### [WORK TO COMPLETE]
Copy all the lines of the data that include the word "stroke".

### [MATERIAL FOR THIS EXERCISE]
════════

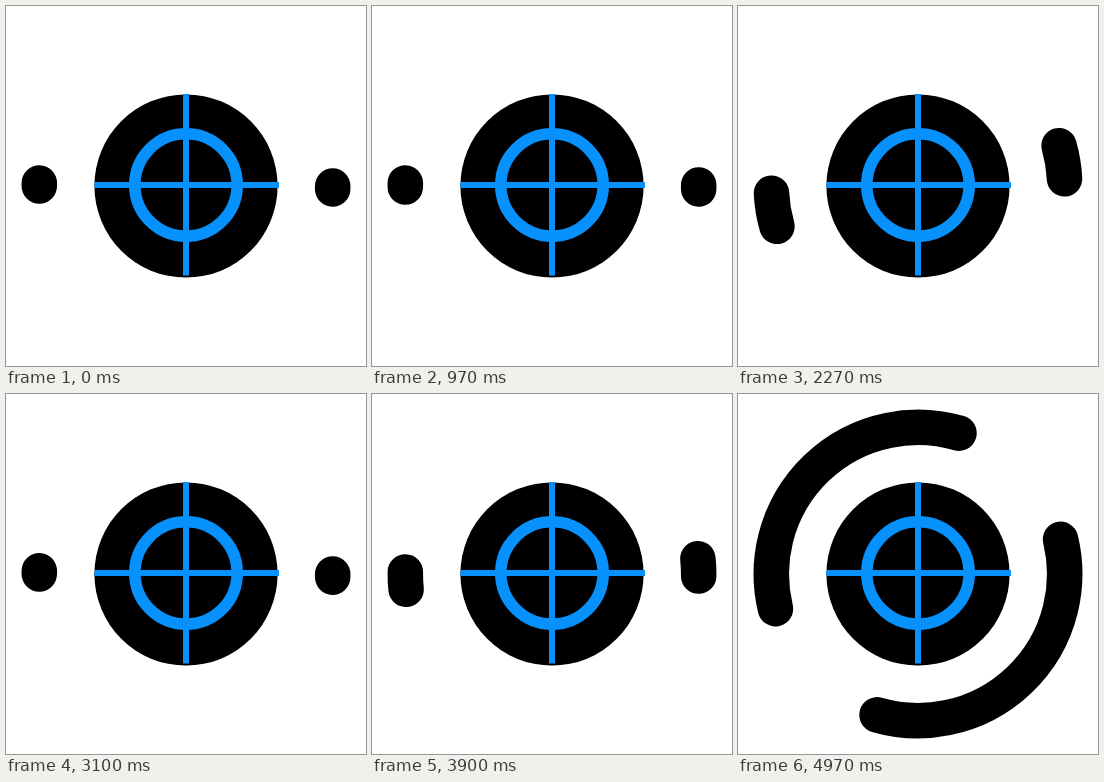
These frames come from a looping animation (360x360 px, 5000 ms). An HTML page:

```html
<!DOCTYPE html>
<html>
<head>
<meta charset="utf-8">
<style>
  html, body { margin: 0; height: 100%; overflow: hidden; background: #fff; }
  svg { display: block; width: 100vw; height: 100vh; }
</style>
</head>
<body>
<svg viewBox="0 0 360 360" fill="none">
  <circle cx="180" cy="180" r="91.6" fill="#000"/>
  <g stroke="#0691fc">
    <circle cx="180" cy="179" r="51.2" stroke-width="11.6"/>
    <path d="M88.5 179H273M180 88V269.5" stroke-width="6"/>
  </g>
  <path id="arcs" stroke="#000" stroke-width="35.5" stroke-linecap="round"/>
</svg>
<script>
  const FPS = 30, LOOP = 5000, CYCLE = 46;
  const RADIUS = 146.7, REST_LENGTH = 1.2;
  const arcs = document.getElementById('arcs');

  // cubic-bezier(x1, 0, 0, 1), solved for x by bisection
  function ease(x, x1) {
    if (x <= 0) return 0;
    if (x >= 1) return 1;
    let lo = 0, hi = 1;
    for (let i = 0; i < 24; i++) {
      const t = (lo + hi) / 2;
      if (3 * (1 - t) ** 2 * t * x1 + t ** 3 < x) lo = t; else hi = t;
    }
    return lo * lo * (3 - 2 * lo);
  }

  // Degrees run clockwise from the left
  function point(deg) {
    const a = (deg + 180) * Math.PI / 180;
    return (180 + RADIUS * Math.cos(a)).toFixed(2) + ' ' + (180 + RADIUS * Math.sin(a)).toFixed(2);
  }

  function arc(from, to) {
    const large = to - from > 180 ? 1 : 0;
    return `M${point(from)}A${RADIUS} ${RADIUS} 0 ${large} 1 ${point(to)}`;
  }

  function draw() {
    const time = performance.now() % LOOP;
    const step = Math.floor((time + 3.4) * FPS / 1000) % (LOOP * FPS / 1000) % CYCLE;
    const head = 360 * ease((step - 0.9) / 25.5, 0.24) + REST_LENGTH;
    const tail = 360 * ease((step - 3.55) / 27, 0.43);
    arcs.setAttribute('d', arc(tail, head) + arc(tail + 180, head + 180));
    requestAnimationFrame(draw);
  }
  draw();
</script>
</body>
</html>
```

════════

### [EXPECTED ANSWER]
  <g stroke="#0691fc">
    <circle cx="180" cy="179" r="51.2" stroke-width="11.6"/>
    <path d="M88.5 179H273M180 88V269.5" stroke-width="6"/>
  <path id="arcs" stroke="#000" stroke-width="35.5" stroke-linecap="round"/>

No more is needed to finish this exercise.